***** DATA TO PROCESS *****

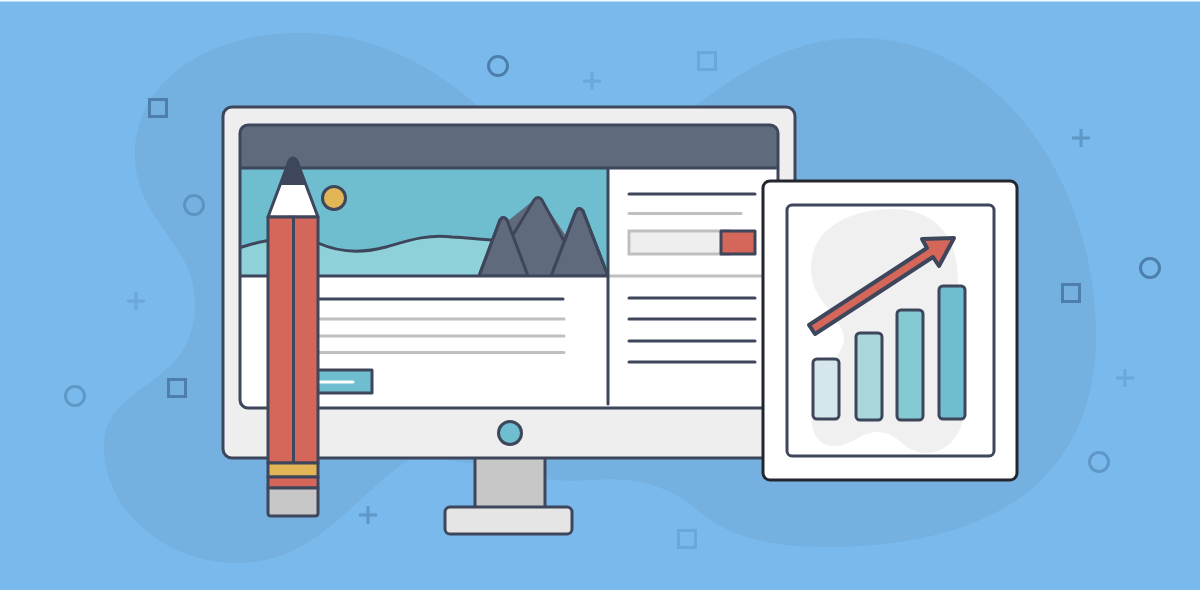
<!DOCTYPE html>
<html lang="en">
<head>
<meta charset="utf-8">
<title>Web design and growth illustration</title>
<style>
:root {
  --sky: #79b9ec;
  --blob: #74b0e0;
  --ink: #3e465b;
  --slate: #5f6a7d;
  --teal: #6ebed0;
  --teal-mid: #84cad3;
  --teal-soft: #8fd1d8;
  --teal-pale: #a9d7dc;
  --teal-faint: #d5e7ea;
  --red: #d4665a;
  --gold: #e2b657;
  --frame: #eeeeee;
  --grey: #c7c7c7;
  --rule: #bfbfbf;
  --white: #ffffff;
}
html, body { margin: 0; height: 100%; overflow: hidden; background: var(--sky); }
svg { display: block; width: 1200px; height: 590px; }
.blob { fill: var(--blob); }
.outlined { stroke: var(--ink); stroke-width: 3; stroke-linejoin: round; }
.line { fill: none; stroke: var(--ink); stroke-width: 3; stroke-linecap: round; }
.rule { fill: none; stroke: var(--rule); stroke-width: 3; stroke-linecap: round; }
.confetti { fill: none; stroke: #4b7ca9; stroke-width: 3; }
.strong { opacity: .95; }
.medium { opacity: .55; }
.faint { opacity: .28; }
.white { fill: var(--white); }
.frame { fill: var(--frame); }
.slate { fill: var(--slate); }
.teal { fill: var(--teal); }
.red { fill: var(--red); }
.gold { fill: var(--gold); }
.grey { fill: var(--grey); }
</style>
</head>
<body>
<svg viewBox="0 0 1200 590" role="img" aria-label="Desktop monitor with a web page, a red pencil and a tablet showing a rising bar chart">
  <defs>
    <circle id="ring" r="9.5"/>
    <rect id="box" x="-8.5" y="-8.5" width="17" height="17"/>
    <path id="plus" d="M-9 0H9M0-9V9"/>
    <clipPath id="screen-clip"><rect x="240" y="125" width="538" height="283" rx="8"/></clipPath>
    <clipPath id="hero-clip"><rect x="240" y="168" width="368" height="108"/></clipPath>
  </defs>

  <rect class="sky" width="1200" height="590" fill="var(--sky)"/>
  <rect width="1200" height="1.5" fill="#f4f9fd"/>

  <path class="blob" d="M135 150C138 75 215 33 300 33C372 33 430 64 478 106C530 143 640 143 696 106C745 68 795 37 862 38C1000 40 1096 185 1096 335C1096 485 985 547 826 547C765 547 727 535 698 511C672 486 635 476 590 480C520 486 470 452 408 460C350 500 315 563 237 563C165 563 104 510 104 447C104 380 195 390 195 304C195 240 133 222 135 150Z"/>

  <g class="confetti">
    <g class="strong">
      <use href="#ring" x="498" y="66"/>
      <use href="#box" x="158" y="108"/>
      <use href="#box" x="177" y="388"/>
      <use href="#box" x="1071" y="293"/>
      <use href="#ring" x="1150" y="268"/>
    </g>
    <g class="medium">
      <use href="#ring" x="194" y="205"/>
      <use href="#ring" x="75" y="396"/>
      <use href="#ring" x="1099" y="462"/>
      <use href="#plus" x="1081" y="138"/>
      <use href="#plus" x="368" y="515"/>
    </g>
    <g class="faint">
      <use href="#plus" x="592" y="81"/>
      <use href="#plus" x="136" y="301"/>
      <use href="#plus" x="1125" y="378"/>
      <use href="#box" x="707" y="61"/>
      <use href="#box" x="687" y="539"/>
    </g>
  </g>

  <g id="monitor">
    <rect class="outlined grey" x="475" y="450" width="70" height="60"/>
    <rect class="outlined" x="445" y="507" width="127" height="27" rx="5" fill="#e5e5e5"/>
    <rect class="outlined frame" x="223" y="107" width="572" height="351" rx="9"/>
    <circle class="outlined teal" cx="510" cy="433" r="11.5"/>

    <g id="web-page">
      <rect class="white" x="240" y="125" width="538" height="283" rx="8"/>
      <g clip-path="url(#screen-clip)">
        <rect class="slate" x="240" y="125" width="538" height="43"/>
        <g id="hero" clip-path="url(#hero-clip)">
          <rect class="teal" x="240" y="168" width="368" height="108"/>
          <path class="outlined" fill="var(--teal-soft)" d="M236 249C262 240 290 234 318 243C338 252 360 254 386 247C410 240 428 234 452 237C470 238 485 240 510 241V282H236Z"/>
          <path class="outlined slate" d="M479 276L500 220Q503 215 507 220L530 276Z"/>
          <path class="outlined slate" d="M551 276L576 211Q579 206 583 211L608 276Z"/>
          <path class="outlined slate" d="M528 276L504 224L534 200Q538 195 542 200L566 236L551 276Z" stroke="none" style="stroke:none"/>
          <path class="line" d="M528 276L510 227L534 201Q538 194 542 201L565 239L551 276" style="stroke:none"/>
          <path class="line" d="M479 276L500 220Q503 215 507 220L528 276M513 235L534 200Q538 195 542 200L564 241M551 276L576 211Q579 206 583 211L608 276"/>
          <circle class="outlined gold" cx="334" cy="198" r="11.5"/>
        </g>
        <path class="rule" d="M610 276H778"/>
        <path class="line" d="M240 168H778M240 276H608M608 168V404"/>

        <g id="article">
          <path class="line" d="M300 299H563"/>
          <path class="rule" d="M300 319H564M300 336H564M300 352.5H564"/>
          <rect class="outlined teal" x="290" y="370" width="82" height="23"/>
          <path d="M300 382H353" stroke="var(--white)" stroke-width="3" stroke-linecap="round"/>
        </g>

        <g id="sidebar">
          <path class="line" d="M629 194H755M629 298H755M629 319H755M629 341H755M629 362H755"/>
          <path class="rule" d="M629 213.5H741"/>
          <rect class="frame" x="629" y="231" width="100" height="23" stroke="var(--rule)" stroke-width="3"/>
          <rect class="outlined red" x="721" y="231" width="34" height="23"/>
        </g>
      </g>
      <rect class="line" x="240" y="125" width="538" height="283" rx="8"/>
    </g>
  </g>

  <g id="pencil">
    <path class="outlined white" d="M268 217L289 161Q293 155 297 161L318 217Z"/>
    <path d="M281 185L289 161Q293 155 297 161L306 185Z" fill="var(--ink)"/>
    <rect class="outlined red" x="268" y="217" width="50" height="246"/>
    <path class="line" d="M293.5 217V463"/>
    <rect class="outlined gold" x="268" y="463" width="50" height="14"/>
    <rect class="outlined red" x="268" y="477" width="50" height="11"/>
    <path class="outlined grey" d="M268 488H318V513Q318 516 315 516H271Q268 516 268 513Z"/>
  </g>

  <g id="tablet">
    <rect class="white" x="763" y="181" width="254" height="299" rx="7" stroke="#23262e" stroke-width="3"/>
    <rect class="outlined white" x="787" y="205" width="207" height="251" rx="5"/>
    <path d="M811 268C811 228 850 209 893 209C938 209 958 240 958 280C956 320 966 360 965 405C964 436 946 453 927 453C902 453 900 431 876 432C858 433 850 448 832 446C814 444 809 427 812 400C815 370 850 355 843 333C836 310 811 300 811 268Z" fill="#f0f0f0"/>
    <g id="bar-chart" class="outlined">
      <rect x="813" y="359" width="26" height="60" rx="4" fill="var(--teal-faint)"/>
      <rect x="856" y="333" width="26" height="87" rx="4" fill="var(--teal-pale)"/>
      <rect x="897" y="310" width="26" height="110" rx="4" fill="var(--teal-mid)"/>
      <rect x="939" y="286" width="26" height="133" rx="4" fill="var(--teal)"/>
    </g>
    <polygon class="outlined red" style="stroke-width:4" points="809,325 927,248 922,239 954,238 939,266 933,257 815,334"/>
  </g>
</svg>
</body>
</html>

*****

> **WORK ORDER**: An exact copy of the entries, without any pictures, is what the answer should be.

> **TASK RESPONSE**:
<!DOCTYPE html>
<html lang="en">
<head>
<meta charset="utf-8">
<title>Web design and growth illustration</title>
<style>
:root {
  --sky: #79b9ec;
  --blob: #74b0e0;
  --ink: #3e465b;
  --slate: #5f6a7d;
  --teal: #6ebed0;
  --teal-mid: #84cad3;
  --teal-soft: #8fd1d8;
  --teal-pale: #a9d7dc;
  --teal-faint: #d5e7ea;
  --red: #d4665a;
  --gold: #e2b657;
  --frame: #eeeeee;
  --grey: #c7c7c7;
  --rule: #bfbfbf;
  --white: #ffffff;
}
html, body { margin: 0; height: 100%; overflow: hidden; background: var(--sky); }
svg { display: block; width: 1200px; height: 590px; }
.blob { fill: var(--blob); }
.outlined { stroke: var(--ink); stroke-width: 3; stroke-linejoin: round; }
.line { fill: none; stroke: var(--ink); stroke-width: 3; stroke-linecap: round; }
.rule { fill: none; stroke: var(--rule); stroke-width: 3; stroke-linecap: round; }
.confetti { fill: none; stroke: #4b7ca9; stroke-width: 3; }
.strong { opacity: .95; }
.medium { opacity: .55; }
.faint { opacity: .28; }
.white { fill: var(--white); }
.frame { fill: var(--frame); }
.slate { fill: var(--slate); }
.teal { fill: var(--teal); }
.red { fill: var(--red); }
.gold { fill: var(--gold); }
.grey { fill: var(--grey); }
</style>
</head>
<body>
<svg viewBox="0 0 1200 590" role="img" aria-label="Desktop monitor with a web page, a red pencil and a tablet showing a rising bar chart">
  <defs>
    <circle id="ring" r="9.5"/>
    <rect id="box" x="-8.5" y="-8.5" width="17" height="17"/>
    <path id="plus" d="M-9 0H9M0-9V9"/>
    <clipPath id="screen-clip"><rect x="240" y="125" width="538" height="283" rx="8"/></clipPath>
    <clipPath id="hero-clip"><rect x="240" y="168" width="368" height="108"/></clipPath>
  </defs>

  <rect class="sky" width="1200" height="590" fill="var(--sky)"/>
  <rect width="1200" height="1.5" fill="#f4f9fd"/>

  <path class="blob" d="M135 150C138 75 215 33 300 33C372 33 430 64 478 106C530 143 640 143 696 106C745 68 795 37 862 38C1000 40 1096 185 1096 335C1096 485 985 547 826 547C765 547 727 535 698 511C672 486 635 476 590 480C520 486 470 452 408 460C350 500 315 563 237 563C165 563 104 510 104 447C104 380 195 390 195 304C195 240 133 222 135 150Z"/>

  <g class="confetti">
    <g class="strong">
      <use href="#ring" x="498" y="66"/>
      <use href="#box" x="158" y="108"/>
      <use href="#box" x="177" y="388"/>
      <use href="#box" x="1071" y="293"/>
      <use href="#ring" x="1150" y="268"/>
    </g>
    <g class="medium">
      <use href="#ring" x="194" y="205"/>
      <use href="#ring" x="75" y="396"/>
      <use href="#ring" x="1099" y="462"/>
      <use href="#plus" x="1081" y="138"/>
      <use href="#plus" x="368" y="515"/>
    </g>
    <g class="faint">
      <use href="#plus" x="592" y="81"/>
      <use href="#plus" x="136" y="301"/>
      <use href="#plus" x="1125" y="378"/>
      <use href="#box" x="707" y="61"/>
      <use href="#box" x="687" y="539"/>
    </g>
  </g>

  <g id="monitor">
    <rect class="outlined grey" x="475" y="450" width="70" height="60"/>
    <rect class="outlined" x="445" y="507" width="127" height="27" rx="5" fill="#e5e5e5"/>
    <rect class="outlined frame" x="223" y="107" width="572" height="351" rx="9"/>
    <circle class="outlined teal" cx="510" cy="433" r="11.5"/>

    <g id="web-page">
      <rect class="white" x="240" y="125" width="538" height="283" rx="8"/>
      <g clip-path="url(#screen-clip)">
        <rect class="slate" x="240" y="125" width="538" height="43"/>
        <g id="hero" clip-path="url(#hero-clip)">
          <rect class="teal" x="240" y="168" width="368" height="108"/>
          <path class="outlined" fill="var(--teal-soft)" d="M236 249C262 240 290 234 318 243C338 252 360 254 386 247C410 240 428 234 452 237C470 238 485 240 510 241V282H236Z"/>
          <path class="outlined slate" d="M479 276L500 220Q503 215 507 220L530 276Z"/>
          <path class="outlined slate" d="M551 276L576 211Q579 206 583 211L608 276Z"/>
          <path class="outlined slate" d="M528 276L504 224L534 200Q538 195 542 200L566 236L551 276Z" stroke="none" style="stroke:none"/>
          <path class="line" d="M528 276L510 227L534 201Q538 194 542 201L565 239L551 276" style="stroke:none"/>
          <path class="line" d="M479 276L500 220Q503 215 507 220L528 276M513 235L534 200Q538 195 542 200L564 241M551 276L576 211Q579 206 583 211L608 276"/>
          <circle class="outlined gold" cx="334" cy="198" r="11.5"/>
        </g>
        <path class="rule" d="M610 276H778"/>
        <path class="line" d="M240 168H778M240 276H608M608 168V404"/>

        <g id="article">
          <path class="line" d="M300 299H563"/>
          <path class="rule" d="M300 319H564M300 336H564M300 352.5H564"/>
          <rect class="outlined teal" x="290" y="370" width="82" height="23"/>
          <path d="M300 382H353" stroke="var(--white)" stroke-width="3" stroke-linecap="round"/>
        </g>

        <g id="sidebar">
          <path class="line" d="M629 194H755M629 298H755M629 319H755M629 341H755M629 362H755"/>
          <path class="rule" d="M629 213.5H741"/>
          <rect class="frame" x="629" y="231" width="100" height="23" stroke="var(--rule)" stroke-width="3"/>
          <rect class="outlined red" x="721" y="231" width="34" height="23"/>
        </g>
      </g>
      <rect class="line" x="240" y="125" width="538" height="283" rx="8"/>
    </g>
  </g>

  <g id="pencil">
    <path class="outlined white" d="M268 217L289 161Q293 155 297 161L318 217Z"/>
    <path d="M281 185L289 161Q293 155 297 161L306 185Z" fill="var(--ink)"/>
    <rect class="outlined red" x="268" y="217" width="50" height="246"/>
    <path class="line" d="M293.5 217V463"/>
    <rect class="outlined gold" x="268" y="463" width="50" height="14"/>
    <rect class="outlined red" x="268" y="477" width="50" height="11"/>
    <path class="outlined grey" d="M268 488H318V513Q318 516 315 516H271Q268 516 268 513Z"/>
  </g>

  <g id="tablet">
    <rect class="white" x="763" y="181" width="254" height="299" rx="7" stroke="#23262e" stroke-width="3"/>
    <rect class="outlined white" x="787" y="205" width="207" height="251" rx="5"/>
    <path d="M811 268C811 228 850 209 893 209C938 209 958 240 958 280C956 320 966 360 965 405C964 436 946 453 927 453C902 453 900 431 876 432C858 433 850 448 832 446C814 444 809 427 812 400C815 370 850 355 843 333C836 310 811 300 811 268Z" fill="#f0f0f0"/>
    <g id="bar-chart" class="outlined">
      <rect x="813" y="359" width="26" height="60" rx="4" fill="var(--teal-faint)"/>
      <rect x="856" y="333" width="26" height="87" rx="4" fill="var(--teal-pale)"/>
      <rect x="897" y="310" width="26" height="110" rx="4" fill="var(--teal-mid)"/>
      <rect x="939" y="286" width="26" height="133" rx="4" fill="var(--teal)"/>
    </g>
    <polygon class="outlined red" style="stroke-width:4" points="809,325 927,248 922,239 954,238 939,266 933,257 815,334"/>
  </g>
</svg>
</body>
</html>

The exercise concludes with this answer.